As a matter of economy, the larger sizes of reamers are sometimes made in the form of shell reamers, as shown in Figs. 67 and 68. As several reamers may be used on the same arbor, there is a considerable saving in cost of material.
Size or Hole (in).
Fig. 66. Form of Cut Made by Circular Saw.
Fig. 66. Form of Cut Made by Hand Saw.
Table III gives the size and length of shell reamers from 1 inch to 3 inches in diameter, together with the size of holes, and width and depth of tongue slot.

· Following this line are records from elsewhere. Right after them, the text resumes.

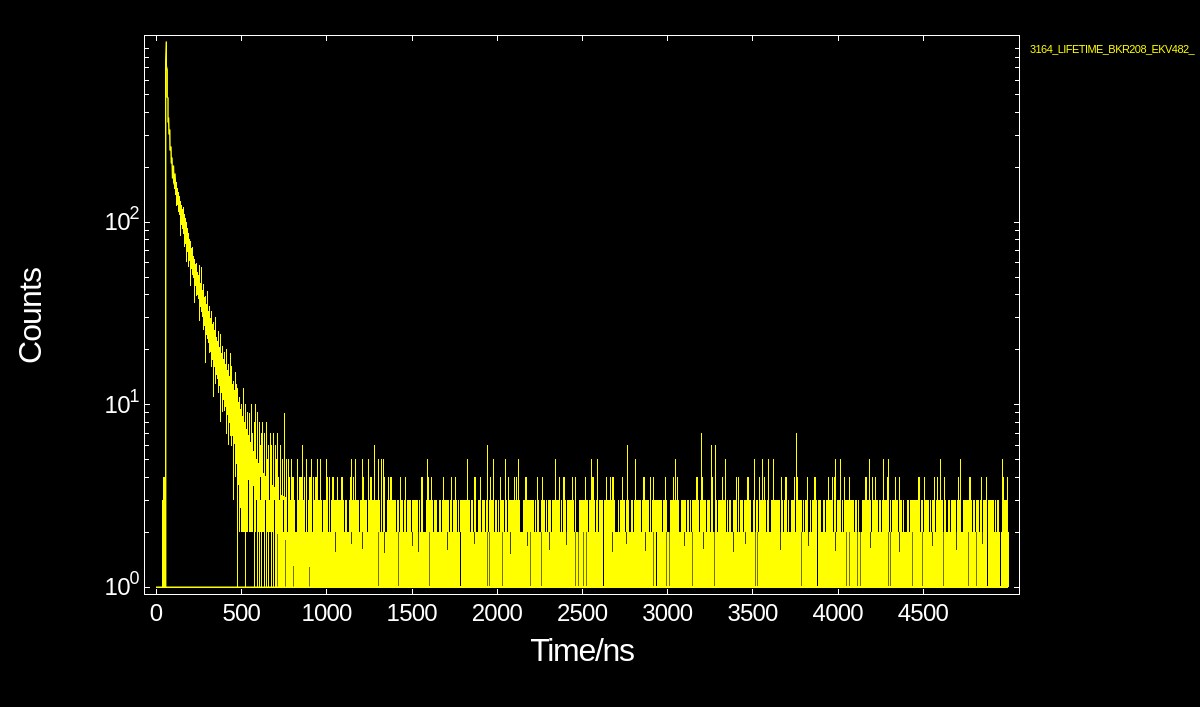
<!DOCTYPE html>
<html lang="en">
<head>
<meta charset="utf-8">
<title>Lifetime decay chart</title>
<style>
:root { --ground: #000; --axis: #fff; --trace: #ff0; }
* { box-sizing: border-box; margin: 0; padding: 0; }
body { width: 1200px; height: 707px; overflow: hidden; background: var(--ground); }
.chart { position: relative; width: 1200px; height: 707px; overflow: hidden; background: var(--ground); color: var(--axis); font-family: "Liberation Sans", Arial, sans-serif; }
.plot { position: absolute; inset: 0; display: block; shape-rendering: crispEdges; }
.axes { fill: none; stroke: var(--axis); stroke-width: 1; }
.trace { fill: none; stroke: var(--trace); stroke-width: 1; }
.smooth { stroke-width: 1.4; stroke-linejoin: round; shape-rendering: geometricPrecision; }
.level-three { stroke-width: 32; }
.level-four { stroke-width: 55; }
.solid { fill: var(--trace); stroke: none; }
.gaps { fill: none; stroke: var(--ground); stroke-width: 1; }
.faint { opacity: .55; }
.teeth { opacity: .75; }
.x-labels { position: absolute; left: 113.5px; top: 599px; width: 852px; display: grid; grid-template-columns: repeat(10, 1fr); list-style: none; text-align: center; font-size: 24px; line-height: 28px; letter-spacing: -.8px; }
.y-labels { list-style: none; font-size: 24px; line-height: 28px; letter-spacing: -.7px; }
.y-labels li { position: absolute; left: 104.5px; width: 40px; white-space: nowrap; }
.y-labels sup { position: absolute; left: 25px; top: -6px; font-size: 18px; line-height: 22px; letter-spacing: 0; }
.title { position: absolute; font-size: 32px; font-weight: 400; line-height: 36px; white-space: nowrap; text-align: center; }
.title-x { left: 482px; top: 632px; width: 200px; letter-spacing: -1.3px; }
.title-y { left: -70px; top: 298px; width: 200px; letter-spacing: -.9px; transform: rotate(-90deg); }
.legend { position: absolute; left: 1030px; top: 42px; color: var(--trace); font-size: 11px; line-height: 14px; letter-spacing: -.56px; white-space: nowrap; }
</style>
</head>
<body>
<main class="chart">
  <svg class="plot" width="1200" height="707" viewBox="0 0 1200 707" role="img" aria-label="Photon counts on a log scale falling from a sharp peak to a noisy floor over 5000 ns">
    <defs>
      <path id="y-ticks" d="M0 587.5h6M0 532.5h5M0 500.5h5M0 477.5h5M0 459.5h5M0 445.5h5M0 433.5h5M0 422.5h5M0 412.5h5M0 404.5h6M0 349.5h5M0 317.5h5M0 294.5h5M0 277.5h5M0 262.5h5M0 250.5h5M0 239.5h5M0 230.5h5M0 222.5h6M0 167.5h5M0 135.5h5M0 112.5h5M0 94.5h5M0 80.5h5M0 67.5h5M0 57.5h5M0 48.5h5"/>
      <path id="x-ticks" d="M156.5 0v6M241.5 0v6M326.5 0v6M412.5 0v6M497.5 0v6M582.5 0v6M667.5 0v6M752.5 0v6M838.5 0v6M923.5 0v6"/>
    </defs>

    <g id="noise-floor">
      <rect class="solid" x="275" y="532" width="734" height="55"/>
      <path class="trace level-three" stroke-dasharray="3 1 1 2 5 1 2 1 1 1 4 2 1 1 6 1 3 1 1 3 2 1 8 1 1 1 2 2 4 1 1 1 3 1 7 2 1 2 2 1 5 1 1 1 1 3 9 1 2 1 3 1 1 2 4 1 6 1 1 1 2 3 1 1 5 1 3 2 2 1 7 1 1 2 4 1 1 1 10 1 2 1 1 3 3 1" d="M290 516H1008"/>
      <path class="trace level-four" stroke-dasharray="2 1 1 2 2 3 1 1 3 2 1 4 2 2 1 1 2 3 1 5" d="M286 504.500H335"/>
      <path class="trace level-four" stroke-dasharray="1 3 2 7 1 2 1 9 1 6 2 12 1 3 1 1 2 8 1 4 1 15 2 5 1 2 1 11 1 7 1 3 1 18 2 4 1 9 1 2 1 6 1 13 1 1 1 8 2 10 1 4 1 16" d="M337 504.500H1008"/>
      <path class="trace" d="M297.500 459v73M302.500 445v87M306.500 459v73M311.500 459v73M317.500 459v73M320.500 459v73M326.500 459v73M351.500 459v73M355.500 459v73M362.500 459v73M368.500 459v73M374.500 445v87M378.500 459v73M381.500 459v73M383.500 459v73M427.500 459v73M467.500 459v73M487.500 445v87M493.500 459v73M505.500 459v73M508.500 477v55M518.500 459v73M555.500 459v73M591.500 459v73M597.500 459v73M627.500 445v87M635.500 459v73M675.500 459v73M701.500 433v99M711.500 445v87M715.500 445v87M725.500 459v73M754.500 459v73M762.500 459v73M768.500 459v73M773.500 459v73M796.500 433v99M835.500 459v73M840.500 459v73M869.500 459v73M883.500 459v73M888.500 459v73M940.500 459v73M960.500 459v73M1002.500 459v73"/>
      <path class="gaps teeth" d="M335.500 532v20M351.500 532v12M362.500 532v17M384.500 532v21M412.500 532v14M418.500 532v20M447.500 532v18M474.500 532v12M510.500 532v22M527.500 532v14M549.500 532v18M566.500 532v13M612.500 532v20M626.500 532v12M645.500 532v19M684.500 532v14M703.500 532v17M733.500 532v20M745.500 532v12M780.500 532v18M808.500 532v14M835.500 532v19M870.500 532v16M899.500 532v20M932.500 532v14M956.500 532v18M982.500 532v12"/>
      <path class="gaps faint" d="M277.500 534v53M285.500 540v47M293.500 566v21M309.500 567v20M378.500 532v54M398.500 532v54M429.500 532v54M487.500 532v54M489.500 532v54M502.500 532v54M530.500 532v54M541.500 532v54M575.500 532v54M578.500 532v54M583.500 532v54M586.500 532v54M653.500 532v54M666.500 532v54M669.500 532v54M692.500 532v54M714.500 532v54M755.500 532v54M757.500 532v54M801.500 532v54M846.500 532v54M849.500 532v54M857.500 532v54M860.500 532v54M888.500 532v54M890.500 532v54M912.500 532v54M922.500 532v54M943.500 532v54M968.500 532v54M976.500 532v54"/>
      <path class="gaps" d="M460.500 532v54M603.500 532v54M656.500 532v54M817.500 532v54M987.500 532v54M1000.500 532v54"/>
    </g>

    <g id="decay">
      <path class="solid" d="M172 166L175 177 178 190 182 207 186 219 190 242 195 262 200 281 205 299 210 316 215 332 220 349 225 363 230 377 235 391 240 407 245 424 250 440 256 458 264 474 272 484 280 494 290 500V532H242L240 500 237 470 235 446 230 425 225 405 220 388 215 369 210 350 205 328 200 305 195 284 190 263 186 246 182 227 178 208 175 192 172 174Z"/>
      <path class="trace smooth" d="M165.700 587V62L166.300 42V66L167.200 70V97L168 98V122L168.600 118 169 134 169.800 130 170 150 171 147 171.300 163 172 158 172.500 178 173.500 166 174 184 175 174 176 194"/>
      <path class="trace" d="M176.500 182V206M178.500 193V212M180.500 205V236M183.500 207V232M184.500 214V247M186.500 229V262M188.500 238V267M190.500 241V286M192.500 247V275M194.500 259V303M196.500 263V296M199.500 265V321M201.500 267V310M203.500 284V330M205.500 296V363M207.500 291V338M209.500 306V353M211.500 311V367M213.500 322V397M215.500 317V384M218.500 331V393M220.500 334V422M222.500 346V412M224.500 352V411M226.500 349V434M228.500 364V445M230.500 353V436M231.500 366V446M233.500 381V500M235.500 372V477M236.500 384V459M237.500 388V587M239.500 397V532M241.500 404V532M243.500 388V532M245.500 404V587M247.500 412V532M249.500 413V532M251.500 404V532M252.500 433V532M254.500 422V587M255.500 404V532M257.500 412V587M259.500 422V587M260.500 445V532M261.500 433V587M262.500 422V532M264.500 433V587M266.500 422V587M267.500 459V532M268.500 445V587M270.500 433V532M271.500 445V587M273.500 433V587M275.500 445V587M276.500 459V532M277.500 433V532M278.500 477V532M280.500 445V532M282.500 459V532M284.500 413V532M286.500 459V532M288.500 459V532M289.500 477V532M291.500 459V532M293.500 477V532"/>
      <path class="solid" d="M162 500H163V477H165V500H166V587H162Z"/>
      <path class="gaps" d="M248.500 480v52M253.500 486v46M256.500 500v32M260.500 477v23M265.500 500v32M269.500 470v30M274.500 500v32M279.500 477v23M283.500 500v32M287.500 477v55"/>
    </g>

    <path class="trace smooth" d="M156 587.200H1008"/>
    <g id="frame" class="axes">
      <rect x="144.500" y="35.500" width="875" height="559"/>
      <use href="#y-ticks" x="144"/>
      <use href="#y-ticks" transform="translate(1020 0) scale(-1 1)"/>
      <use href="#x-ticks" y="35"/>
      <use href="#x-ticks" y="589"/>
    </g>
  </svg>

  <ul class="y-labels">
    <li style="top:208px">10<sup>2</sup></li>
    <li style="top:391px">10<sup>1</sup></li>
    <li style="top:573px">10<sup>0</sup></li>
  </ul>
  <ul class="x-labels">
    <li>0</li><li>500</li><li>1000</li><li>1500</li><li>2000</li><li>2500</li><li>3000</li><li>3500</li><li>4000</li><li>4500</li>
  </ul>
  <h2 class="title title-x">Time/ns</h2>
  <h2 class="title title-y">Counts</h2>
  <p class="legend">3164_LIFETIME_BKR208_EKV482_</p>
</main>
</body>
</html>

After drilling a hole 1/15 inch smaller than finish size, the blank should be placed on a mandrel, and a heavy chip taken to remove all the original surface. The drill is annealed, and then placed in a chuck on the lathe and the hole bored .006-inch smaller than finish size. After being put on a mandrel, the ends should be faced to length and the outside diameter turned, leaving .010 to .015 inch on the cutting part for grinding. The balance of the reamer should be turned to size. If it is to be a rose reamer, the edge should be chamfered the proper amount.
The reamer should be held in a chuck on the spiral head spindle in the milling machine, and the tongue slot cut.
Fig. 67. Plain Shell Reamer.
Courtesy of Brown. and Sharpe Manufacturing Company, Providence, Rhode Island.
Fig. 68. Rose Shell Reamer.
Courtesy of Brown and Sharpe Manufacturing Company, Providence, Rhode Island.
In order to get the slot central with the outside of the reamer, a cutter somewhat narrower than the desired slot should be used, which should be set as centrally as possible by measurement, a cut taken, the spiral head turned one-half way round, and another cut taken; the width of the slot should be measured, and the saddle of the machine moved by means of the graduated adjusting screw one-half the amount necessary to make the slot of the right width. The reamer may be placed on a mandrel, between centers on the milling machine, and the flutes cut.
The reamer should be heated for hardening in some receptacle, in order that the fire may not come in direct contact with it. When it reaches a low uniform red heat, it may be placed on a wire hook, plunged into the bath and worked up and down rapidly until all trace of red has disappeared, and should be left in the bath until cold. When cold, it may be heated to prevent cracking from internal strains. If it is to be a rose reamer, it may be left dead hard; if it is to be a fluted reamer, the temper should be drawn to a straw color. The hole should be ground to fit the shank on which it is to be used, or to fit a plug gage, if there is one for the purpose. The reamer may then be placed on a mandrel and ground according to the general directions given for grinding reamers.
The holes in shell reamers are sometimes made tapering - the end of the arbor being made of a corresponding taper - to avoid the necessity of grinding the holes, as any slight change in the size, resulting from hardening, would be compensated for by the taper hole.
These are made as shown in Fig. 69. The shank B and the end A to receive the reamer, are made in one piece. The collar C having two tongues to engage in the slots in the reamer, is made of tool steel; the hole is made of a size that allows it to slide over A. When in position, a hole is drilled through both collar and arbor and the pin D driven in.
When making the collar, the hole is drilled and reamed; the collar is placed on a mandrel, the ends faced to length, and the collar turned to proper diameter. It is then removed from the mandrel, and the tongues are milled. While this is being done, the collar is held in the chuck on the spindle of the spiral head, and a side milling cutter is used. One side is milled, the spiral-head spindle turned one-half revolution, and the opposite side milled; the thickness is measured, and the saddle moved enough to bring the tongues to the required thickness, when the finish cut is taken on each side. After putting on the arbor and drilling the pinhole, the collar is removed and spring-tempered. It may now be placed on the arbor, and the pin driven in place.
Fig. 69. Typical Arbor for Shell Reamers.
When the shell reamer is made with a taper hole, the arbor is made with the end A of a corresponding taper. Otherwise the construction would be the same as for shell reamers having straight holes.